Even if larger boats cause more damage on certain canals, this should not be addressed through the licensing system. Instead, CRT should impose maximum dimensions for vessels using canals.

The underlying logic of the current system is unclear. Length-based licensing does not reflect what each boat costs the Trust and an area-based system is fairer.

 

Length x beam

Wide-beam boats occupy more space, use more water and cause more damage, adding to the cost of waterway upkeep. This type of licence has the potential to discourage purchase of wide-beam boats, which some felt add to congestion and impact on other boaters (they can require tunnels to be closed; cannot share a lock and they can be harder to pass). EA licences are already area-based (on the Thames - see Table 2). Arguing against the point that wide-beams can access only part of the network, participants noted buying a 70-foot boat also limits the cruising range.

 

Wide-beams are not able to access the entire network and should not have to pay for a system that they cannot use in its entirety. They have value to people who otherwise could not access the canals (e.g. people with some disabilities). Problems perceived as associated with wide-beam boats are better addressed through the mooring system, rather than through licensing. Wide-beams do not cause more damage than narrowboats: it is the boater, not the boat that is the problem.

 

Table 1. Pros and cons of length- and area-based licensing

 

Waterway area

Wide-beam (12’)

Narrowboat (6’10”)

Broads

 

860.95

488.30

CRT

 

991.30

991.30

EA

Thames

Gt. Ouse/Nene/

Stour etc.

1242.85

 

878.71

704.90

 

878.71

Scottish Canals*

 

198.12

198.12

 

Table 2. Licence fees for different waterway areas for 60-foot boats.

*The same fee for all powered boats, regardless of size or shape.

It is very interesting to note that the complexity of the current licensing process does not appear as a problem in any boaters’ views. This would appear therefore to be a function of the internal CRT procedures.

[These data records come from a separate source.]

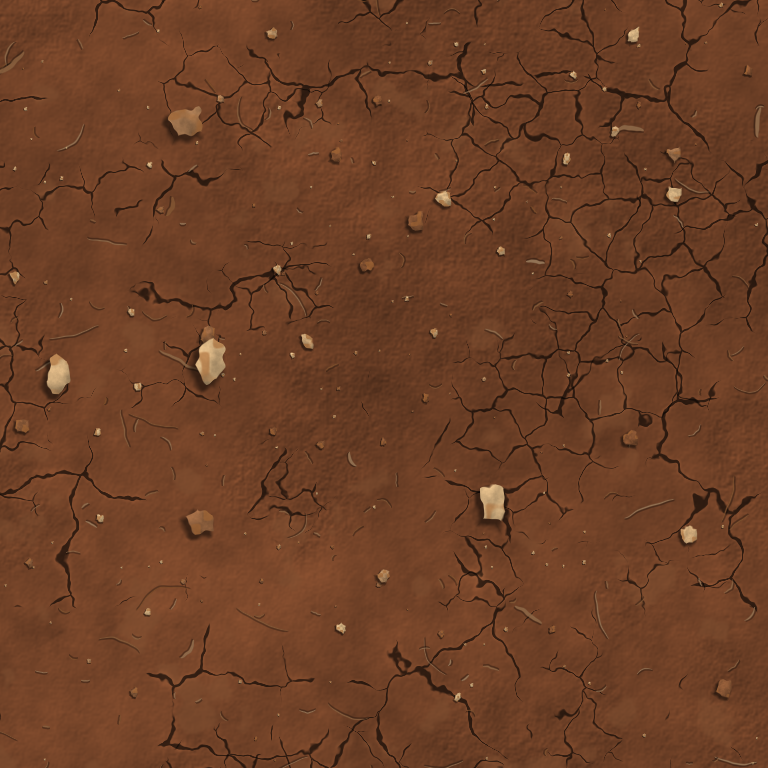
Reproduce this texture procedurally as a Shadertoy shader.

```glsl
// Dry red-brown soil seen from above: patchy earth with crumbly relief,
// broken cracks along warped Voronoi borders, and scattered pebbles,
// straws and rootlets placed by hashed grid cells.

float hash(vec2 p) {
    return fract(sin(dot(p, vec2(127.1, 311.7))) * 43758.5453);
}

vec2 hash2(vec2 p) {
    return vec2(hash(p), hash(p + 37.3));
}

float noise(vec2 p) {
    vec2 i = floor(p), f = fract(p);
    f = f * f * (3.0 - 2.0 * f);
    return mix(mix(hash(i), hash(i + vec2(1, 0)), f.x),
               mix(hash(i + vec2(0, 1)), hash(i + vec2(1, 1)), f.x), f.y);
}

float fbm(vec2 p) {
    float sum = 0.0, amp = 0.533;
    for (int i = 0; i < 4; i++) {
        sum += amp * noise(p);
        p = mat2(1.6, 1.2, -1.2, 1.6) * p + 11.7;
        amp *= 0.5;
    }
    return sum;
}

mat2 rotation(float a) {
    return mat2(cos(a), -sin(a), sin(a), cos(a));
}

// Height of the fine grit
float grit(vec2 p) {
    vec2 q = rotation(0.6) * p;
    return 0.55 * noise(q * 150.0) + 0.45 * noise(p * 290.0 + 5.0);
}

// Distance to the nearest Voronoi border, in cell units
float cellBorder(vec2 p) {
    vec2 id = floor(p), nearest = vec2(9.0);
    for (int y = -1; y <= 1; y++)
    for (int x = -1; x <= 1; x++) {
        vec2 c = id + vec2(x, y);
        vec2 r = c + hash2(c) - p;
        if (dot(r, r) < dot(nearest, nearest)) nearest = r;
    }
    float d = 9.0;
    for (int y = -2; y <= 2; y++)
    for (int x = -2; x <= 2; x++) {
        vec2 c = id + vec2(x, y);
        vec2 r = c + hash2(c) - p, side = r - nearest;
        if (dot(side, side) > 1e-4) d = min(d, dot(0.5 * (r + nearest), normalize(side)));
    }
    return d;
}

// Cracks that open and fade along the borders
void addCracks(inout vec3 col, vec2 p, float cells, float width, float px) {
    vec2 warp = vec2(fbm(p * 22.0), fbm(p * 22.0 + 40.0)) - 0.5;
    float d = cellBorder((p + 0.05 * warp) * cells) / cells;
    float open = smoothstep(0.57, 0.8, noise(p * 8.0 + cells) + 0.35 * (noise(p * 45.0) - 0.5));
    float w = width * open * (0.5 + noise(p * 80.0));
    col *= 1.0 + 0.1 * open * (1.0 - smoothstep(w, w + 0.007, d));
    col *= 1.0 - 0.62 * smoothstep(0.0, 0.3, open) * (1.0 - smoothstep(w - px, w + px, d));
}

// Irregular convex pebble outline
float pebble(vec2 q, float r, vec2 seed) {
    float d = -r;
    for (float i = 0.0; i < 7.0; i++) {
        float a = (i + 0.6 * hash(seed + i)) * 0.898;
        d = max(d, dot(q, vec2(cos(a), sin(a))) - r * (0.55 + 0.5 * hash(seed - i * 3.1)));
    }
    return d + 0.25 * r * (noise(q / r * 2.5 + seed) - 0.5);
}

void addPebbles(inout vec3 col, vec2 p, float cells, float share, float minR, float maxR, float px) {
    for (int y = -1; y <= 1; y++)
    for (int x = -1; x <= 1; x++) {
        vec2 id = floor(p * cells) + vec2(x, y), seed = id + cells * 1.7;
        if (hash(seed) > share) continue;
        vec2 q = p - (id + 0.2 + 0.6 * hash2(seed + 4.0)) / cells;
        float r = mix(minR, maxR, pow(hash(seed + 8.0), 2.0));
        float shadow = pebble(q + r * vec2(0.2, 0.25), r, seed);
        col *= 1.0 - 0.5 * (1.0 - smoothstep(-0.1 * r, 0.3 * r, shadow));
        float d = pebble(q, r, seed), pale = hash(seed + 15.0);
        vec3 stone = mix(vec3(0.53, 0.33, 0.2), vec3(0.84, 0.7, 0.51), smoothstep(0.15, 0.65, pale));
        stone *= 0.92 + 0.18 * dot(q, vec2(-0.5, 0.8)) / r + 0.5 * (fbm(q / r * 2.0 + seed) - 0.5);
        stone = mix(stone, vec3(0.64, 0.4, 0.2), 0.6 * smoothstep(0.55, 0.75, noise(q / r * 1.8 - seed)));
        col = mix(col, stone, 1.0 - smoothstep(-px, px, d));
    }
}

// Thin bent fibres with tapered ends
void addFibres(inout vec3 col, vec2 p, float cells, float share, float reach, float width, float px) {
    for (int y = -1; y <= 1; y++)
    for (int x = -1; x <= 1; x++) {
        vec2 id = floor(p * cells) + vec2(x, y), seed = id + cells * 2.3;
        if (hash(seed) > share) continue;
        vec2 q = rotation(6.283 * hash(seed + 2.0)) * (p - (id + hash2(seed + 5.0)) / cells);
        float len = reach * mix(0.35, 1.0, hash(seed + 7.0)), t = q.x / len;
        q.y += len * ((hash(seed + 9.0) - 0.5) * t * t + 0.12 * (noise(vec2(t * 2.5, seed.x)) - 0.5));
        float w = width * mix(0.4, 1.0, hash(seed + 12.0)) * sqrt(max(0.0, 1.0 - t * t));
        float inside = 1.0 - smoothstep(0.9, 1.0, abs(t));
        vec3 tint = mix(vec3(0.52, 0.32, 0.17), vec3(0.65, 0.53, 0.4), hash(seed + 14.0));
        col *= 1.0 - 0.3 * inside * (1.0 - smoothstep(w, w + 0.002, abs(q.y + 0.0012)));
        col = mix(col, tint, 0.8 * inside * (1.0 - smoothstep(w - px, w + px, abs(q.y))));
    }
}

void mainImage(out vec4 fragColor, in vec2 fragCoord) {
    vec2 p = fragCoord / iResolution.y;
    float px = 0.8 / iResolution.y;

    // Earth: broad patches, flattened clods and lit grit
    float rough = smoothstep(0.42, 0.64, fbm(p * 5.0 + 3.0));
    float relief = grit(p) - grit(p + vec2(-0.0018, 0.0022));
    vec3 col = vec3(0.43, 0.25, 0.15) * (1.0 + 0.3 * (fbm(p * 4.0 + 20.0) - 0.5) - 0.05 * (rough - 0.5));
    col *= 1.0 + 0.28 * (fbm(p * 28.0) - 0.5) + mix(0.14, 0.36, rough) * relief;
    float clod = smoothstep(0.66, 0.76, fbm(p * 16.0 + 60.0));
    col = mix(col, vec3(0.5, 0.31, 0.19), 0.5 * clod);

    addCracks(col, p, 8.0, 0.0022, px);
    addCracks(col, p + 3.0, 17.0, 0.0014, px);

    // Debris, from rootlets and grains up to stones
    addFibres(col, p, 9.0, 0.4, 0.04, 0.0011, px);
    addFibres(col, p, 24.0, 0.25, 0.012, 0.0012, px);
    addFibres(col, p, 6.0, 0.2, 0.032, 0.0032, px);
    addPebbles(col, p, 40.0, 0.07, 0.0015, 0.004, px);
    addPebbles(col, p, 13.0, 0.17, 0.005, 0.012, px);
    addPebbles(col, p, 5.0, 0.26, 0.012, 0.028, px);
    fragColor = vec4(col, 1.0);
}
```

The views on changes to licence bands and navigable area support this. There are currently 18 different price points for a 12-month private pleasure licence. Some suggested increasing the width of the bands and decreasing their number. Those who disagreed argued that wider bands would penalise people on the thresholds, or make boats just over a threshold essentially worthless. Online renewal processes mitigate any apparent complexity with the current banding, and current increments are straightforward; most boaters would lose if this idea were implemented. Another view was that charging bands no longer make sense, as electronic systems can account for the true length (and width) of a boat, so a system could be based on cost per square metre.

The idea that patterns of use could play a role in determining the licence cost was widely discussed. There were two views: some felt that those who use the waterways infrequently (e.g. for a holiday or occasional weekend) pay disproportionately. However, these boaters should still be liable for the full licence fee, as they are paying for access to a network that needs year-round maintenance. A separate or increased licence fee for continuous cruisers received very little support and was rejected as it risked creating a ‘them and us’ culture. People who already evade payment or do not abide by their licence terms and conditions would find ways around such a system (e.g. by registering ‘ghost’ moorings).’

In conclusion, if CRT has taken on board the thoughts of the boating organisations and of the boaters who attended the workshops, the forthcoming questionnaire being sent to all boaters should be simple and clear (we live in hope!). We suggest four simple questions:

  1. Do you think the existing licensing arrangements need changing?
  2. Do you support a change to charging by boat area rather than length?
  3. Do you support the retention of the current range of discounts? If not which would you keep from the attached list.
  4. Would you support a reduction in the current 18 price points in a 12-month private leisure licence? If yes, how many price points would you suggest?

It’s important that members respond to CRT’s email when it is received to ensure that your voice is heard.